Do I have ADHD?
I answer a lot of questions about ADHD in online forums. Questions are often variations of “I [have symptom]. Does that mean I have ADHD?”
The answer: I don’t know. Maybe, maybe not.
ADHD Stranger danger
When I answer, I note that it’s dangerous for strangers on the internet to diagnose or prescribe. It’s also irresponsible. It’s irresponsible for you to ask for health advice and it’s irresponsible for others to provide it.
No one who doesn’t know you should diagnose or prescribe without any sort of assessment. “Do I have” questions about ADHD or any other health concern does not provide in-depth information for assessment.
Paging Dr. Google

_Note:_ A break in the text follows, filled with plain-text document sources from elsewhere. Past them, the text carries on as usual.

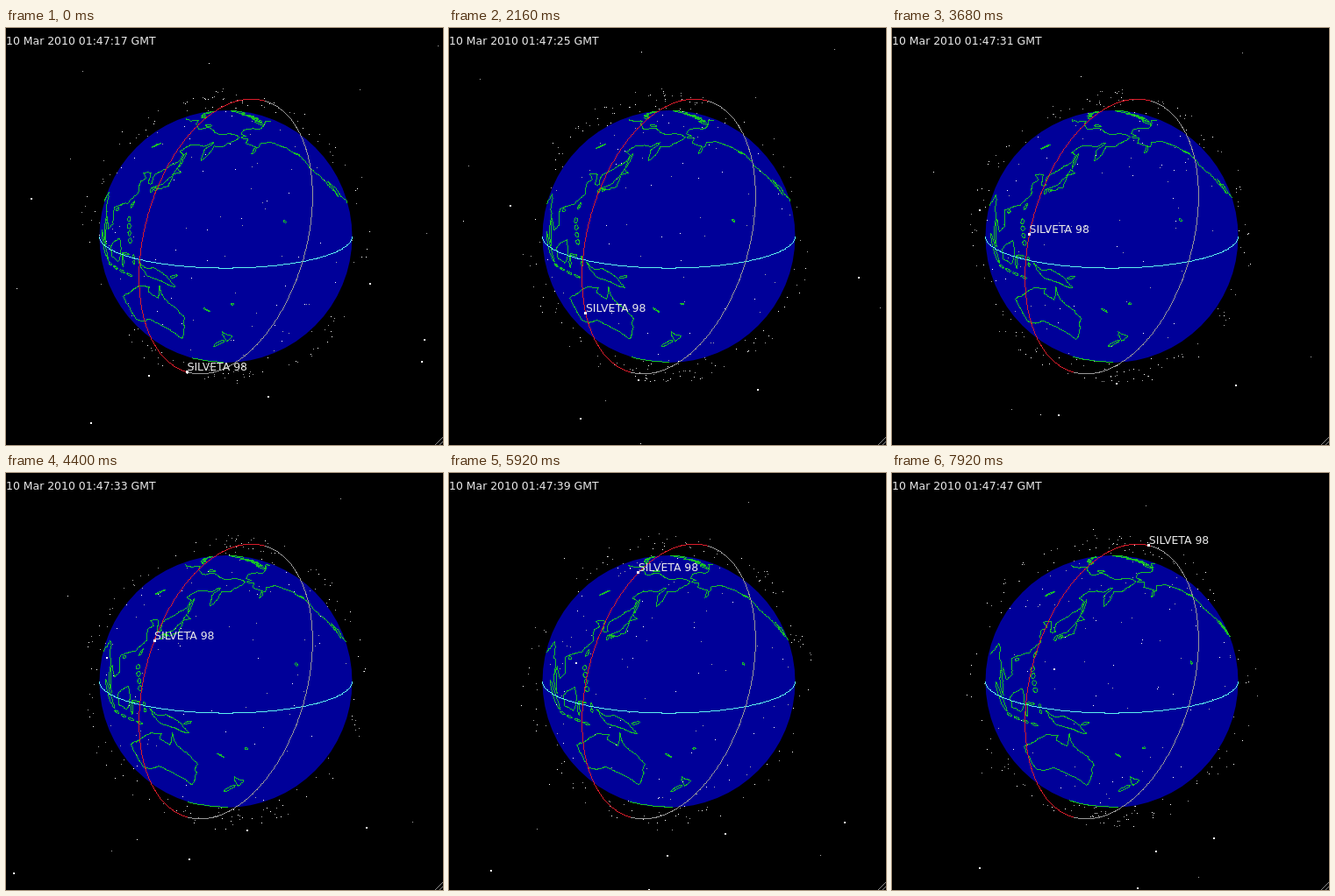
These frames come from a looping animation (498x476 px, 8000 ms). An HTML page with a canvas:

```html
<!DOCTYPE html>
<html lang="en">
<head>
<meta charset="utf-8">
<title>Satellite orbit view</title>
<style>
  html, body { margin: 0; width: 100%; height: 100%; overflow: hidden; background: #000; }
  canvas { display: block; width: 498px; height: 476px; }
</style>
</head>
<body>
<canvas id="view" width="498" height="476"></canvas>
<script>
const ctx = document.getElementById('view').getContext('2d');
const W = 498, H = 476, CX = 250.5, CY = 238, R = 144;
const STEP = 80, COUNT = 100, RAD = Math.PI / 180;
const TILT = 14.5 * RAD, SIN_T = Math.sin(TILT), COS_T = Math.cos(TILT);
const LABEL = 'SILVETA 98';

let seed = 20100;
const rnd = () => (seed = (seed * 16807) % 2147483647) / 2147483647;

// ---- Coastlines: a few key points, roughened by midpoint displacement ----
const coasts = [];

function roughen(a, b, out) {
  const dx = b[0] - a[0], dy = b[1] - a[1];
  if (Math.hypot(dx * Math.cos(a[1] * RAD), dy) < 1.6) { out.push(b); return; }
  const k = (rnd() - .5) * .28;
  const mid = [(a[0] + b[0]) / 2 - dy * k, (a[1] + b[1]) / 2 + dx * k * .6];
  roughen(a, mid, out);
  roughen(mid, b, out);
}

// Key points as longitude, latitude pairs
function shore(...c) {
  const out = [[c[0], c[1]]];
  for (let i = 2; i < c.length; i += 2) roughen([c[i - 2], c[i - 1]], [c[i], c[i + 1]], out);
  coasts.push(out);
}

// A row of n slim islands between two places
function isles(x0, y0, x1, y1, width, n = 1) {
  const dx = (x1 - x0) / n, dy = (y1 - y0) / n;
  const len = Math.hypot(dx, dy), fill = n > 1 ? .7 : 1;
  for (let i = 0; i < n; i++) {
    const ring = [];
    for (let j = 0; j < 10; j++) {
      const a = j * 36 * RAD, rough = .8 + .4 * rnd();
      const along = i + .5 + Math.cos(a) * fill / 2;
      const side = Math.sin(a) * rough * width / 2 / len;
      ring.push([x0 + dx * along - dy * side, y0 + dy * along + dx * side]);
    }
    coasts.push([...ring, ring[0]]);
  }
}

// Asia: south coast, Pacific coast, Arctic coast
shore(80, 15, 88, 22, 92, 21, 95, 16, 98, 15, 99, 8, 103.5, 1.3, 102, 6.5, 99.7, 11, 100.5, 13.4,
  104.8, 8.7, 109, 12, 106, 19, 110, 21, 117, 23.5, 122, 29.5, 119.5, 35, 122.4, 37, 118, 39,
  124, 40, 126.4, 35, 129.3, 35.5, 127.7, 39.5);
shore(127.7, 39.5, 132, 43, 140.3, 49, 141, 53, 136, 54.5, 142, 59.3, 155, 59.5, 163, 62.4,
  156, 57, 156.7, 51, 162, 56, 164, 60, 179, 62.4, 190, 66);
shore(190, 66, 180, 69, 160, 69.7, 130, 71.5, 108, 76.5, 73, 71.5);
isles(104, 51.7, 109.6, 55.6, 1);      // lake
isles(137, 75, 150, 75, 1.5);
isles(20, 79, 105, 80, 2, 4);
// America
shore(-90, 69, -128, 70, -157, 71.3, -166, 68.3, -162, 66.3, -168, 65.6, -161, 64.5, -165.5, 61.5,
  -158, 58.7, -164.5, 54.7, -151, 60.5, -140, 59.7, -130, 54, -124, 48, -124, 41, -118, 33.8,
  -115, 29, -110, 23, -114, 31.5, -106, 22, -95, 16);
isles(-124, 72, -80, 81, 5, 4);
isles(-70, 81, -20, 80, 4);
isles(-128, 50.7, -123.6, 48.5, 1);
isles(-156, 20.2, -155, 19, 1);
// Japan, Sakhalin
shore(131, 34, 137, 37, 141, 41.3, 140.8, 36, 135.8, 33.7, 131, 34);
shore(140.3, 41.7, 141.8, 45.4, 145.3, 43.5, 140.3, 41.7);
isles(130.5, 31.3, 130.8, 33.8, 1.6);
isles(132.3, 33, 134.6, 34, 1.1);
isles(142.3, 46, 142.6, 54.3, 1.5);
// South-east Asia
isles(120.5, 22, 121.6, 25.3, 1.2);
isles(108.7, 18.8, 111, 19.6, 1.5);
isles(121, 18.5, 125.5, 6, 2.3, 4);
isles(95.3, 5.6, 106, -5.8, 2.8);
isles(105, -6.7, 127, -9, 1, 4);
isles(120, -5.5, 120.2, 1, 1.3);
isles(120, .8, 125, 1.3, .8);
isles(127.7, 2, 128.3, -3.2, 1, 2);
shore(109, 1.5, 117, 7, 118.5, 1, 116, -4, 110, -3, 109, 1.5);
// Oceania
shore(131, -.8, 135, -3.3, 140, -2.4, 147.5, -6.3, 150.8, -10.3, 143.5, -8.3, 138, -7.5, 133, -4, 131, -.8);
isles(148.5, -5.9, 152.2, -4.6, 1);
isles(164, -20.3, 167, -22.3, .6);
isles(177.2, -17.8, 178.6, -18, .9);
shore(114, -22, 122, -18, 130, -13, 136.8, -12.2, 135.6, -15, 140.5, -17.5, 142.5, -10.8, 146, -19,
  153.4, -27, 150, -37.5, 147, -41.5, 138, -34.5, 131, -31.5, 124, -33.7, 115.2, -34.3, 114, -22);
shore(172.8, -34.5, 178.4, -37.7, 175.3, -41.6, 174, -39, 172.8, -34.5);
isles(167, -46, 173.7, -41, 2);
shore(80, -67, 110, -66, 140, -66.8, 171, -71.5);

// ---- Satellites ----
function makeSat(low, high) {
  const polar = rnd() < .65;
  return {
    r: low + (high - low) * rnd(),
    node: rnd() * 2 * Math.PI,
    inc: (polar ? 80 + 20 * rnd() : 40 + 35 * rnd()) * RAD,
    phase: rnd() * 2 * Math.PI,
    color: rnd() < .45 ? '#fff' : '#a8a8a8'
  };
}
const sats = Array.from({ length: 320 }, () => makeSat(1.06, 1.18))
  .concat(Array.from({ length: 5 }, () => makeSat(1.3, 2)));

// High orbits: start x, y and drift per degree of the tracked orbit
const near = [
  [29, 195, .873, .162], [415, 292, 1.11, -.16], [97, 451, 1.142, -.106], [163, 397, 1.142, .112],
  [299, 421, 1.142, -.162], [477, 356, 1.14, -.1], [474, 381, 1.14, -.1], [-102, 464, 1.13, -.075],
  [75, 479.5, 1.148, -.03]
];
const far = [[87, 49, -1.1, .2], [73, 149, -1.08, .18], [403, 70, -1.15, .2], [492, 20, -1.13, .1]];

// ---- Drawing helpers ----
function dot(x, y, size, color) {
  ctx.fillStyle = color;
  ctx.fillRect(Math.round(x - size / 2), Math.round(y - size / 2), size, size);
}

// Crisp one-pixel line
function line(x0, y0, x1, y1) {
  const n = Math.max(1, Math.ceil(Math.max(Math.abs(x1 - x0), Math.abs(y1 - y0))));
  for (let i = 0; i <= n; i++) {
    ctx.fillRect(Math.floor(x0 + (x1 - x0) * i / n), Math.floor(y0 + (y1 - y0) * i / n), 1, 1);
  }
}

function project(x, y, z) {
  return { x: CX + R * y, y: CY - R * (z * COS_T - x * SIN_T), depth: z * SIN_T + x * COS_T };
}

function geo(lon, lat, mid) {
  const a = (lon - mid) * RAD, b = lat * RAD;
  return project(Math.cos(b) * Math.cos(a), Math.cos(b) * Math.sin(a), Math.sin(b));
}

function polyline(points, color) {
  ctx.fillStyle = color;
  for (let i = 1; i < points.length; i++) {
    const a = points[i - 1], b = points[i];
    if (a.depth >= -.001 && b.depth >= -.001) line(a.x, a.y, b.x, b.y);
  }
}

const overGlobe = (x, y) => Math.hypot(x - CX, y - CY) < R;

function orbitPoint(deg) {
  const a = 161 * Math.cos(deg * RAD), b = 92 * Math.sin(deg * RAD);
  return { x: CX + .273 * a - .962 * b, y: CY - .962 * a - .273 * b, depth: 1 };
}

function orbitArc(from, color) {
  polyline(Array.from({ length: 91 }, (_, i) => orbitPoint(from + 2 * i)), color);
}

// ---- Scene ----
// Degrees flown: a slightly slow start, then a steady rate
const turnAt = step => 1.838 * step - 3 * (1 - Math.exp(-step / 8));

function drawGlobe(mid) {
  ctx.fillStyle = '#000099';
  ctx.beginPath();
  ctx.arc(CX, CY, R, 0, 2 * Math.PI);
  ctx.fill();
  for (const c of coasts) polyline(c.map(([lon, lat]) => geo(lon, lat, mid)), '#18c028');
  polyline(Array.from({ length: 61 }, (_, i) => geo(3 * i - 90, 0, 0)), '#5cf0f0');
}

function drawSats(turn) {
  for (const s of sats) {
    const u = s.phase + turn * RAD * Math.pow(1.122 / s.r, 1.5);
    const c = Math.cos(u), k = Math.sin(u) * Math.cos(s.inc);
    const cn = Math.cos(s.node), sn = Math.sin(s.node);
    const p = project(s.r * (cn * c - sn * k), s.r * (sn * c + cn * k), s.r * Math.sin(u) * Math.sin(s.inc));
    if (p.depth > 0 || !overGlobe(p.x, p.y)) dot(p.x, p.y, 1, s.color);
  }
  for (const [x, y, vx, vy] of far) {
    const px = x + vx * turn, py = y + vy * turn;
    if (!overGlobe(px, py)) dot(px, py, 1, '#aaa');
  }
  for (const [x, y, vx, vy] of near) dot(x + vx * turn, y + vy * turn, 2, '#fff');
}

function drawText(turn, sat) {
  const sec = Math.floor(17.3 + turn / 5.9);
  ctx.font = '12.45px "DejaVu Sans", sans-serif';
  ctx.fillStyle = '#e8e8e8';
  ctx.fillText(`10 Mar 2010 01:47:${sec} GMT`, 0, 19);
  ctx.fillText(LABEL, sat.x, sat.y - 1.5);
}

function draw(step) {
  const turn = turnAt(step), sat = orbitPoint(180 - turn);
  ctx.fillStyle = '#000';
  ctx.fillRect(0, 0, W, H);
  drawGlobe(174.8 - .0688 * turn);
  drawSats(turn);
  orbitArc(180, '#989898');
  orbitArc(0, '#d81c2a');
  dot(sat.x, sat.y, 3, '#fff');
  drawText(turn, sat);
  // Window grip
  ctx.fillStyle = '#8c8c8c';
  line(489, 475, 497, 467);
  line(494, 475, 497, 472);
}

const start = performance.now();
function tick() {
  draw(Math.floor((performance.now() - start) / STEP) % COUNT);
  requestAnimationFrame(tick);
}
tick();
</script>
</body>
</html>
```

I understand the allure of Dr. Google, of asking those with personal experience, and of crowdsourcing.
I get it! I research everything. Dr. Google is my primary caregiver. Like you (I’m guessing), I like shortcuts. I like free. We dislike barriers.
ADHD experience matters
it really helps to speak to people who’ve been through it and who understand it and who knows what it might be. It can be educational to get that feedback from strangers on the internet.
BUT, I know that Google, social media & message boards don’t replace advice based on an in-depth assessment by experts.
Be discerning, know the risks
A stranger doesn’t know your health history, your lifestyle history, your behaviours, your environment. They don’t know if you have a history of mental illness or if it runs in your family, and they don’t know about your past trauma.
As such, they can do more harm than good. You can give yourself an incorrect diagnosis or go into a downward spiral of anxiety.
Know when to ask the internet & when to seek professional advice
What strangers answering questions online can do is recommend online tests and resources for help. If you think you have ADHD, I recommend starting with an online assessment.
After that, you can see a qualified, licensed healthcare professional. A thorough assessment requires getting your complete physical and psychiatric medical history and screening to rule out other physical & mental disorders. You can then discuss drug treatment with a healthcare professional with the authority to prescribe.
I designed my coaching program to help people with and without a formal diagnosis.
Neurotypical people can benefit too.
My lifestyle-based plan won’t hurt or damage you, but you might still benefit from medication. I offer tools. Medication is a tool but it’s not one that I have the expertise or credentials to offer.
I don’t discuss medication except for providing information when asked. I keep myself educated about ADHD medication and medications for depression and other mental health issues.
Be careful of where you go for advice. Be discerning.